  • Corporate profits are up, and profits are up largely because companies have figured out how to do more with less

  • A work environment where relatively few people do astoundingly well while everyone else worries that their economic lifeline could be pulled away at the next downturn is not a solid foundation for long-term, broadly shared prosperity or human fulfillment

  • The vote against CEO Vikram Pandit's pay package is more about Citi's performance than outrageous executive pay

  • Learn this from Steve Jobs' legacy, say the experts: Succession planning matters

  • Business schools are being forced to rapidly adapt their curriculum, course structure, and philosophy in reaction to the increasingly global nature of the business world. Schools of all kinds, ranging from elite private institutions to smaller public institutions, are weaving a global focus into their traditional studies in an effort to prepare students for success

  • A coalition of big corporations has lost a battle to nab a huge tax break

  • JPMorgan has had a reputation for managing its tentacles well -- until now. The bank's new snafu has reignited debate over what new rules are needed to limit risk at government-insured banks

  • There is a kind of wealth spreading that ought to meet the political litmus test of Republicans, Democrats and Independents. At a time of high unemployment, too many layoffs and too few new jobs, it is disheartening to see so many CEOs pay themselves salaries and benefits that would have shamed the super-rich in America's Gilded Age

  • These days, offices have become places of resentment, not camaraderie, of dissatisfaction, grumbling, muted anger. A new study shows that more than a third of Americans are hoping to leave their job and find a different one this year. A third? That same study shows their bosses think the employees are satisfied. That spells a disconnect

  • Are you looking for more balance in your life? Of course you are. Pick up your favorite popular magazine or turn on the TV and you'll learn how to create a balanced life. Before you sign up for the workshop or purchase the new book that promises to reveal the secrets of a balanced life, I'd like to let you in on the one dirty little secret they'll never reveal -- a balanced life is for losers

  • Recent surveys indicate that the Executive MBA degree is in demand among employers; students are applying in record levels; and salaries continue to climb rapidly despite past years' economic tumult

  • How did Steve Jobs create a globally loved brand and a religiously devoted following? By adhering to these six keys to success

  • Get your employees to limit their social media habit, and you'll see a boost in productivity. Expert Eric D. Darr shows you how

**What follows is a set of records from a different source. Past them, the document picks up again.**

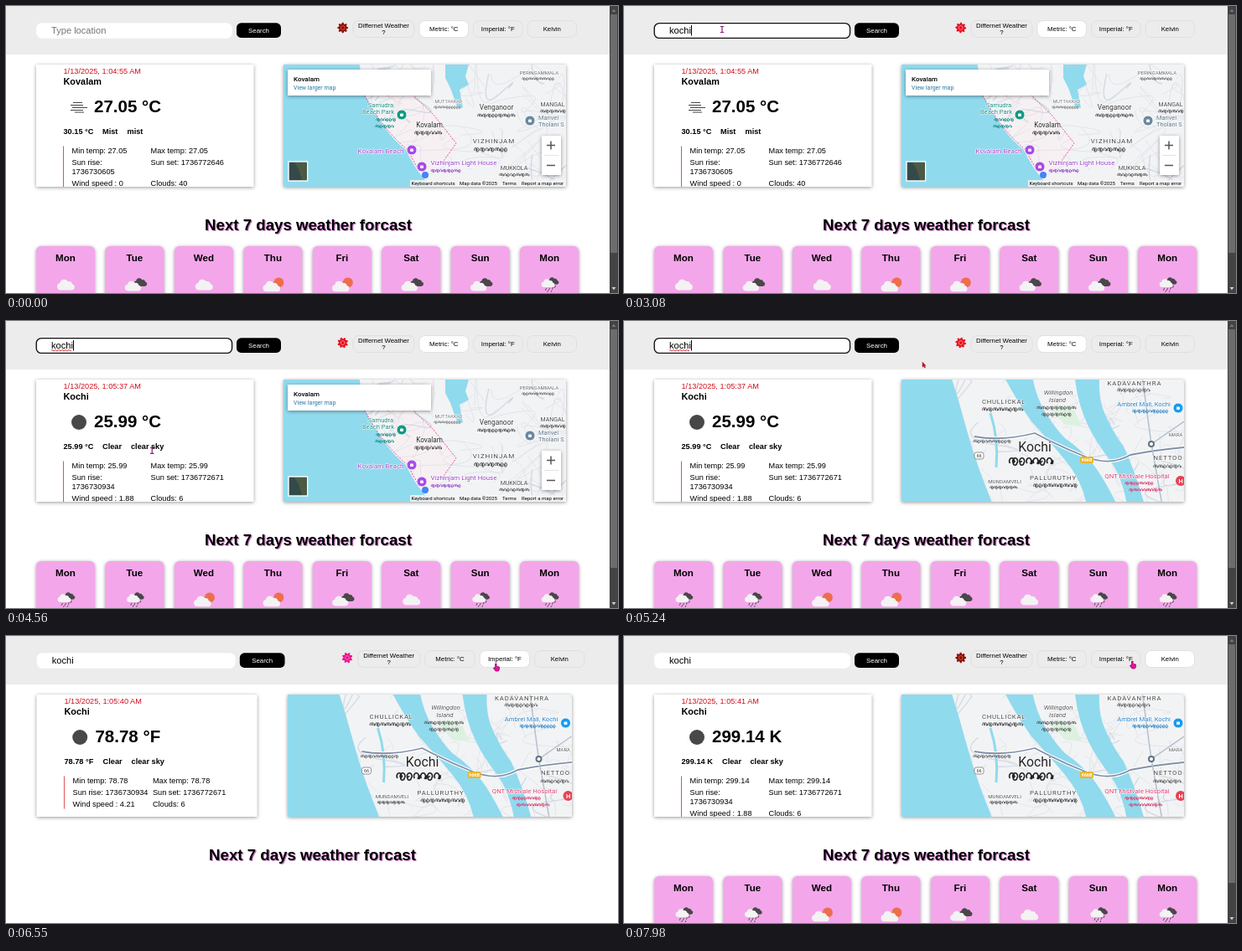
Animation of 730x343 px, one loop 8 s. Source, as an HTML page:

```html
<!DOCTYPE html>
<html lang="en">
<head>
<meta charset="utf-8">
<title>Weather dashboard</title>
<style>
html, body { margin: 0; width: 100%; height: 100%; overflow: hidden; background: #fff; }
svg { display: block; font-family: "Liberation Sans", Arial, sans-serif; }
.card { filter: drop-shadow(0 1px 2px rgba(0,0,0,.4)); }
.map text { font-family: Roboto, sans-serif; }
.halo text { paint-order: stroke; stroke: #fff; stroke-width: 1.2px; stroke-linejoin: round; }
</style>
</head>
<body>
<svg width="730" height="343" viewBox="0 0 730 343">
  <defs><clipPath id="weatherClip"><rect x="30" y="60" width="280" height="156"/></clipPath></defs>
  <g id="scene"></g>
  <g id="sun"></g>
  <g id="cursor"></g>
</svg>
<script>
const LOOP = 8000;
const $ = id => document.getElementById(id);
const DAYS = ['Mon', 'Tue', 'Wed', 'Thu', 'Fri', 'Sat', 'Sun', 'Mon'];

// ---- drawing helpers ----
const text = (x, y, str, size, extra = '') => `<text x="${x}" y="${y}" font-size="${size}" ${extra}>${str}</text>`;
const rect = (x, y, w, h, fill, extra = '') => `<rect x="${x}" y="${y}" width="${w}" height="${h}" fill="${fill}" ${extra}/>`;
const dot = (x, y, r, fill, extra = '') => `<circle cx="${x}" cy="${y}" r="${r}" fill="${fill}" ${extra}/>`;
const line = (d, color, width = 1, extra = '') => `<path d="${d}" fill="none" stroke="${color}" stroke-width="${width}" ${extra}/>`;
const shape = (d, fill, extra = '') => `<path d="${d}" fill="${fill}" ${extra}/>`;
const BOLD = 'font-weight="700"', MID = 'text-anchor="middle"';

function random(seed) {
  return () => (seed = (seed * 16807) % 2147483647) / 2147483647;
}

// Rounded looping script, used for the second language of the map labels
function curls(x, y, w, h = 4, color = '#555') {
  const rnd = random(Math.round(x * 31 + y * 7));
  const r = h / 2.7;
  let d = '';
  for (let px = x - w / 2; px < x + w / 2 - r * 2;) {
    const arches = rnd() < .5 ? 2 : 1;
    d += `M${px} ${y}`;
    for (let i = 0; i < arches; i++) d += `a${r * .75} ${r} 0 1 1 ${r * 1.1} 0`;
    d += rnd() < .6 ? `a${r * .6} ${r * .6} 0 1 1 ${-r * .5} ${-r * .6}` : `q${r * .7} ${r * .5} ${r * .6} ${-r}`;
    px += r * (arches * 1.1 + 1.1);
  }
  return line(d, color, Math.max(.8, h * .16));
}

function label(x, y, str, size, color = '#444', extra = '') {
  return text(x, y, str, size, `${MID} fill="${color}" ${extra}`);
}

function roads(seed, count, color, width) {
  const rnd = random(seed);
  let d = '';
  for (let i = 0; i < count; i++) {
    const step = () => (rnd() - .5) * 60;
    d += `M${330 + rnd() * 350} ${65 + rnd() * 155}q${step()} ${step()} ${step()} ${step()}t${step()} ${step()}`;
  }
  return line(d, color, width);
}

function pin(x, y, color, r = 6) {
  return dot(x, y, r, color, 'stroke="#fff" stroke-width=".8"') + rect(x - 2, y - 1.5, 4, 3.5, '#fff', 'rx="1"');
}

// ---- maps ----
const WATER = '#90daee';
const PURPLE = '#9b45c9', TEAL = '#168c83';
const land = rect(320, 60, 370, 160, '#f2f3f5');

const kovalamMap = land +
  shape('M455 107L482 103 510 130 537 164 520 190 500 205 470 170Z', '#f7f0f3') +
  roads(41, 75, '#e0e3e8', .9) + roads(8, 14, '#d3d9e1', 1.4) +
  shape('M320 60H420L428 107Q440 130 452 146T477 172Q488 195 497 204L508 220H320Z', WATER) +
  shape('M524 66H553L548 84 552 94 541 100 545 122 538 120 530 98 524 86Z', WATER) +
  line('M428 107Q442 133 455 148T479 172L492 196M455 107L482 103 510 130 537 164 520 188', '#e33f91', .9, 'stroke-dasharray="2 1.5"') +
  '<g class="halo">' +
  label(505, 145, 'Kovalam', 8.2, '#222') + curls(505, 153, 34, 5, '#333') +
  label(528, 116, 'MUTTAKKAD', 5.6, '#777') + curls(528, 122, 34, 3.6, '#888') +
  label(636, 82, 'PERINGAMMALA', 6, '#666') + curls(636, 88, 40, 3.8, '#777') +
  label(585, 124, 'Venganoor', 8.4, '#333') + curls(585, 132, 44, 4.6, '#444') +
  label(582, 164, 'VIZHINJAM', 8, '#444', 'letter-spacing=".9"') + curls(581, 173, 44, 5.5, '#333') +
  label(652, 120, 'MANGAL', 7) + curls(653, 127, 30, 4.4) +
  label(606, 196, 'MUKKOLA', 7) + curls(606, 203, 34, 4.4) +
  text(635, 136, 'Marivel', 7.4, 'fill="#587185"') + text(635, 144, 'Tholani S', 7.4, 'fill="#587185"') +
  label(447, 121, 'Samudra', 7.6, TEAL) + label(444, 129, 'Beach Park', 7.6, TEAL) +
  curls(453, 137, 22, 4.2, TEAL) + curls(453, 145, 24, 4.2, TEAL) +
  label(447, 176, 'Kovalam Beach', 8, PURPLE) +
  label(546, 190, 'Vizhinjam Light House', 7.9, PURPLE) + curls(526, 198, 37, 4.2, PURPLE) +
  '</g>' +
  pin(472, 130, '#129a83') + pin(484, 172, '#a94be6') + pin(496, 192, '#a94be6') + pin(625, 137, '#6b899e') +
  dot(500, 202, 4, '#4285f4') +
  rect(336, 76, 171, 31, '#fff', 'class="card"') +
  text(343, 90, 'Kovalam', 8, 'font-weight="500"') +
  text(343, 100, 'View larger map', 7, 'fill="#2377a8"') +
  rect(639, 155, 23, 47, '#fff', 'class="card"') +
  line('M645 166.5h10M650 161.5v10M645 190.5h10', '#555', 1.5) + line('M642 178.5h17', '#e2e2e2') +
  rect(337, 186, 22.5, 23, '#34494a', 'stroke="#fff" stroke-width="1.4"') +
  shape('M344 187l5 8 4 13h6v-21z', '#4c5a43') +
  rect(482, 208, 190, 9, '#f5f5f5', 'opacity=".85"') +
  text(483.5, 214, 'Keyboard shortcuts', 6) + text(541, 214, 'Map data ©2025', 6) +
  text(592, 214, 'Terms', 6) + text(615, 214, 'Report a map error', 6);

const highway = 'M418 138Q450 144 490 134Q520 150 550 162T604 160Q640 153 680 150';
const kochiMap = land +
  roads(77, 70, '#e1e4e9', .9) + roads(19, 12, '#d6dce4', 1.4) +
  shape('M320 60H388Q398 90 406 120T424 178L440 220H320Z', WATER) +
  shape('M450 60H486Q490 88 502 108T526 140Q552 158 566 180T588 220H552Q546 190 526 166T486 120Q466 92 450 60Z', WATER) +
  shape('M537 60H568Q564 90 574 112T596 150Q610 180 621 220H600Q594 185 578 164T554 126Q540 98 537 60Z', WATER) +
  shape('M508 104q16-8 30 4l8 18-20-2z', '#dcf1df') +
  line('M437 110Q447 140 444 175', WATER, 3) +
  line(highway, '#fff', 4) + line(highway, '#7f91a8', 1.8) +
  line('M629 147L642 220M618 66L629 147 668 120', '#b4c0ce', 1.5) +
  '<g class="halo">' +
  label(453, 99, 'CHULLICKAL', 7.8, '#444', 'letter-spacing=".65"') + curls(454, 107, 52, 5.2, '#333') +
  label(609, 77, 'KADAVANTHRA', 7.8, '#444', 'letter-spacing=".9"') + curls(609, 84, 40, 4.8) +
  label(518, 88, 'Willingdon', 7.7, '#555', 'font-style="italic"') + label(517, 97, 'Island', 7.7, '#555', 'font-style="italic"') +
  curls(516, 105, 46, 4.6) + curls(517, 113, 36, 4.6) +
  label(490, 155.5, 'Kochi', 15.8, '#222') + curls(488, 170, 55, 10, '#222') +
  curls(439, 145, 44, 4.3, '#666') +
  label(512, 189.5, 'PALLURUTHY', 7.8, '#444', 'letter-spacing=".85"') + curls(515, 198, 52, 5.2, '#333') +
  label(454, 193.5, 'MUNDAMVELI', 6.2, '#555') + curls(454, 200, 34, 4) +
  label(649, 166, 'NETTOO', 7.8, '#444', 'letter-spacing=".8"') + curls(650, 175, 36, 4.8) +
  text(650, 138, 'MARA', 5.8, 'fill="#555"') +
  label(620, 102, 'Ambrel Mall, Kochi', 7.7, '#2680c4') + curls(630, 109, 46, 4.4, '#2680c4') +
  label(612, 188, 'QNT Mistvale Hospital', 7.8, '#dc3d72') + curls(616, 195, 36, 4.2, '#dc3d72') + curls(624, 203, 42, 4.2, '#dc3d72') +
  '</g>' +
  rect(418, 157, 11, 8, '#fff', 'rx="2.5" stroke="#777" stroke-width=".8"') + label(423.5, 163, '66', 5.5, '#333') +
  rect(544, 162, 16, 8, '#eab429', 'rx="2"') + label(552, 168, '966B', 5.5, '#fff', BOLD) +
  dot(629, 147, 4, '#62717f') + dot(629, 147, 2, '#fff') +
  pin(661, 104, '#169cf0') + dot(664, 191, 6, '#ea4052') + text(661.5, 194, 'H', 7.5, `${BOLD} fill="#fff"`);

// ---- weather icons, centred on 0,0 ----
const cloud = (x, y, scale, fill) =>
  shape('M-6.5 6.5a4.3 4.3 0 0 1-.6-8.5a5.2 5.2 0 0 1 9.6-1.8a3.8 3.8 0 0 1 5 3a3.7 3.7 0 0 1-.8 7.3z', fill,
    `transform="translate(${x} ${y}) scale(${scale})"`);
const ICONS = {
  cloud: cloud(0, 0, 1, '#f3f3f3'),
  broken: cloud(6.5, -3, .75, '#484848') + cloud(-2.5, 1.5, .92, '#f3f3f3'),
  few: dot(6.5, -2.5, 6, '#ec6e4c') + cloud(-2, 2, .98, '#f3f3f3'),
  rain: cloud(4, -4.5, .66, '#484848') + cloud(-2, -2, .75, '#f3f3f3') +
    line('M-4 4l-1.3 3M0 4l-1.3 3M4 3l-1.3 3M7 1l-1.3 3M-2 7l-1 2M2.5 7l-1 2', '#555', 1)
};
const KOVALAM_DAYS = ['cloud', 'broken', 'cloud', 'few', 'few', 'broken', 'broken', 'rain'];
const KOCHI_DAYS = ['rain', 'rain', 'few', 'few', 'broken', 'cloud', 'rain', 'rain'];

// ---- readings, from the time each one arrives ----
const kochi = (at, clock, temp, wind, gap) => ({
  at, clock, temp, wind, gap, place: 'Kochi', feels: temp, sky: ['Clear', 'clear sky'],
  rise: 1736730934, set: 1736772671, clouds: 6, days: KOCHI_DAYS
});
const READINGS = [
  { at: 0, clock: '1:04:55', place: 'Kovalam', temp: '27.05 °C', feels: '30.15 °C', wind: 0, sky: ['Mist', 'mist'],
    gap: [115, 144.5], rise: 1736730605, set: 1736772646, clouds: 40, days: KOVALAM_DAYS },
  kochi(3760, '1:05:37', '25.99 °C', 1.88, [115, 149]),
  kochi(6100, '1:05:40', '78.78 °F', 4.21, [114, 147.5]),
  kochi(7460, '1:05:41', '299.14 K', 1.88, [117, 150.5])
];
const LOADING = [[3610, 4100], [6030, 6620], [7380, 7750]];
const KEYS = [2390, 2640, 2770, 2900, 3080];
const since = (t, times) => times.filter(at => t >= at).length;

function stateAt(t) {
  return {
    reading: since(t, READINGS.map(r => r.at)) - 1,
    wide: LOADING.some(([from, to]) => t >= from && t < to),
    typed: 'kochi'.slice(0, since(t, KEYS)),
    focus: t >= 1390 && t < 5860,
    caret: t < 1930 || t >= 2390,
    misspelt: t >= 3700 && t < 5860,
    unit: since(t, [5860, 7300]),
    moved: t >= 4800
  };
}

function header(s, X) {
  let out = rect(0, 0, 730, 58, '#ececec');
  out += s.focus
    ? rect(X(36.2), 20.6, X(233.4), 17.8, '#fff', 'rx="6" stroke="#111" stroke-width="1.4"')
    : rect(X(36), 20.2, X(234), 18.5, '#fff', 'rx="7"');
  out += s.typed ? text(X(54), 33, s.typed, 11.1) : text(X(54), 33, 'Type location', 11.1, 'fill="#757575"');
  if (s.misspelt) out += line(`M${X(54)} 35.2` + 'q1 -1.6 2 0t2 0'.repeat(6), '#d3202e', .9);
  if (s.focus && s.caret) out += rect(X(54) + [0, 5.6, 11.7, 17.3, 23.5, 26][s.typed.length], 23, 1, 12.5, '#000');
  out += rect(X(275), 20.3, X(53), 17.6, '#000', 'rx="5.5"') + text(X(301.5), 32, 'Search', 7.9, `${MID} fill="#fff"`);
  const button = (x, w, active, ...rows) => rect(X(x), 17.5, X(w), 20, active ? '#fff' : '#ececec', 'rx="7" stroke="#dcdcdc" stroke-width=".8"') +
    rows.map((row, i) => text(X(x + w / 2), rows.length > 1 ? 25.8 + i * 8.2 : 30, row, 7.8, MID)).join('');
  return out + button(414, 73, false, 'Differnet Weather', '?') +
    ['Metric: °C', 'Imperial: °F', 'Kelvin'].map((name, i) => button(493 + i * 64.5, 58.5, s.unit === i, name)).join('');
}

function weather(s, X) {
  const r = READINGS[s.reading];
  const cell = (x, y, str) => text(X(x), y, str, 9.2);
  const unit = parseFloat(r.temp).toFixed(2);
  const last = s.wide ? 203.5 : 214.5;
  return rect(X(36), 70, X(259.5), 146, '#fff', 'class="card"') + '<g clip-path="url(#weatherClip)">' +
    text(X(68.5), 81.3, `1/13/2025, ${r.clock} AM`, 9.2, 'fill="#d00c1b"') +
    text(X(68.5), 94, r.place, 10.9, BOLD) + text(X(105), 127, r.temp, 20.5, BOLD) +
    (s.reading ? dot(X(87), 121, 9, '#484848')
      : line('M80 115.5h11M77 118.5h15M79 121.5h18M77 124.5h15M82 127h11', '#444', 1.1)) +
    text(X(68.5), 153.3, r.feels, 9.2, BOLD) + r.sky.map((sky, i) => text(X(r.gap[i]), 153.3, sky, 9.2, BOLD)).join('') +
    rect(X(68), 167.5, 1, s.wide ? 39 : 48.5, '#e05252') +
    cell(78.5, 176, `Min temp: ${unit}`) + cell(172.5, 176, `Max temp: ${unit}`) +
    cell(78.5, 190, s.wide ? `Sun rise: ${r.rise}` : 'Sun rise:') + cell(172.5, 190, `Sun set: ${r.set}`) +
    (s.wide ? '' : cell(78.5, 201, r.rise)) +
    cell(78.5, last, `Wind speed : ${r.wind}`) + cell(172.5, last, `Clouds: ${r.clouds}`) + '</g>';
}

function mapPanel(s) {
  const [x, w, shift] = s.wide ? [336, 339, 6.5] : [331, 337, 0];
  return rect(x, 70, w, 146, '#fff', 'class="card"') +
    `<svg class="map" x="${x}" y="70" width="${w}" height="146" viewBox="${x - shift} 70 ${w} 146">${s.moved ? kochiMap : kovalamMap}</svg>`;
}

function forecast(s) {
  const days = READINGS[s.reading].days;
  return DAYS.map((day, i) => {
    const x = 36 + i * 82.45;
    return rect(x, 287, 70, 70, '#f4a6ea', 'rx="6" class="card"') + text(x + 35, 304.5, day, 11.6, `${BOLD} ${MID}`) +
      `<g transform="translate(${x + 35.5} 333)">${ICONS[days[i]]}</g>`;
  }).join('');
}

const scrollbar = rect(720, 0, 10, 343, '#434343') + rect(721, 10, 8, 285, '#6c6c6c') +
  shape('M722.5 7l2.5-3.5 2.5 3.5z', '#777') + shape('M722.5 336l2.5 3.5 2.5-3.5z', '#ccc');

function scene(s) {
  const X = x => s.wide ? x * 730 / 720 : x;
  const title = (offset, fill) => text(X(360.5) + offset, 268 + offset, 'Next 7 days weather forcast', 18.67, `${BOLD} ${MID} fill="${fill}"`);
  return header(s, X) + weather(s, X) + mapPanel(s) + title(1.2, '#cf7fcb') + title(0, '#000') +
    (s.wide ? '' : forecast(s) + scrollbar);
}

// ---- pointer: time, x, y ----
const PATH = [
  [870, 300, 150], [1190, 127, 36], [1390, 117, 28], [4290, 117, 28], [4560, 174, 155], [4800, 235, 118],
  [5080, 340, 62], [5240, 356, 52], [5690, 560, 36], [5860, 585, 37], [6600, 585, 37], [7050, 645, 30],
  [7450, 645, 30], [7980, 607, 34]
];
const POINTERS = {
  beam: line('M-2.2-3.5H2.2M0-3.5V3.5M-2.2 3.5H2.2', '#8e1c72', 1.2),
  arrow: shape('M-.5-3V3.2L1 2 2.1 4.2 3.2 3.7 2.1 1.5H3.8Z', '#c8142f', 'stroke="#7a0a1c" stroke-width=".3"'),
  hand: shape('M-1.5-4h1.6v3l3.4 1v3l-1.2 2h-3.2l-2.8-3.4 1-1 1.2 1z', '#f00fa0', 'stroke="#5a0a45" stroke-width=".6"')
};

function pointerAt(t) {
  const i = PATH.findIndex(p => p[0] > t);
  if (i === 0) return null;
  if (i < 0) return PATH[PATH.length - 1].slice(1);
  const [a, b] = [PATH[i - 1], PATH[i]];
  const u = (t - a[0]) / (b[0] - a[0]);
  return [a[1] + (b[1] - a[1]) * u, a[2] + (b[2] - a[2]) * u];
}

function pointerKind([x, y]) {
  if (y > 17 && y < 39 && x > 414) return 'hand';
  const inField = y > 20 && y < 39 && x > 36 && x < 270;
  const inText = y > 145 && y < 215 && x > 68 && x < 265;
  return inField || inText ? 'beam' : 'arrow';
}

function sunMarkup(color, core) {
  let rays = '';
  for (let i = 0; i < 8; i++) rays += `<path d="M-2-3L-.8-6.3H.8L2-3Z" transform="rotate(${i * 45})"/>`;
  return `<g fill="${color}">${rays}</g>` + dot(0, 0, 4.4, color) + dot(0, 0, 2.4, color, `stroke="${core}" stroke-width=".8"`);
}
const SUNS = [sunMarkup('#8f0b0b', '#c8782c'), sunMarkup('#e8101f', '#f79aa5'), sunMarkup('#f01290', '#e58ad0')];

const shown = {};
function put(id, markup) {
  if (shown[id] !== markup) $(id).innerHTML = shown[id] = markup;
}

let lastKey;
function draw(t) {
  const s = stateAt(t);
  const key = JSON.stringify(s);
  if (key !== lastKey) put('scene', scene(s));
  lastKey = key;

  put('sun', SUNS[s.focus ? 1 : s.unit === 1 ? 2 : 0]);
  $('sun').setAttribute('transform', `translate(${s.wide ? 407 : 401.7} 26) rotate(${t * 360 / LOOP})`);

  const p = pointerAt(t);
  put('cursor', p ? POINTERS[pointerKind(p)] : '');
  if (p) $('cursor').setAttribute('transform', `translate(${p})`);
}

const start = performance.now();
function tick() {
  draw((performance.now() - start) % LOOP);
  requestAnimationFrame(tick);
}
tick();
</script>
</body>
</html>
```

  • Most CEOs spend the latter years of their professional lives giving presentations in high-pressure board rooms for select groups of middle-aged power brokers, not in lecture halls filled with green but eager M.B.A. students. However, a few opt to trade in their corner office for office hours and venture into the world of higher education

  • Tiger Woods recently dropped out of golf's top 10 world rankings. His descent has shocked the golf world, but it shouldn't be a surprise to anyone. As much as we try to separate work from life, they are inextricably linked in powerful ways that we are just now realizing. If you have a job, or if you are responsible for managing or hiring employees, you need to understand the Tiger Effect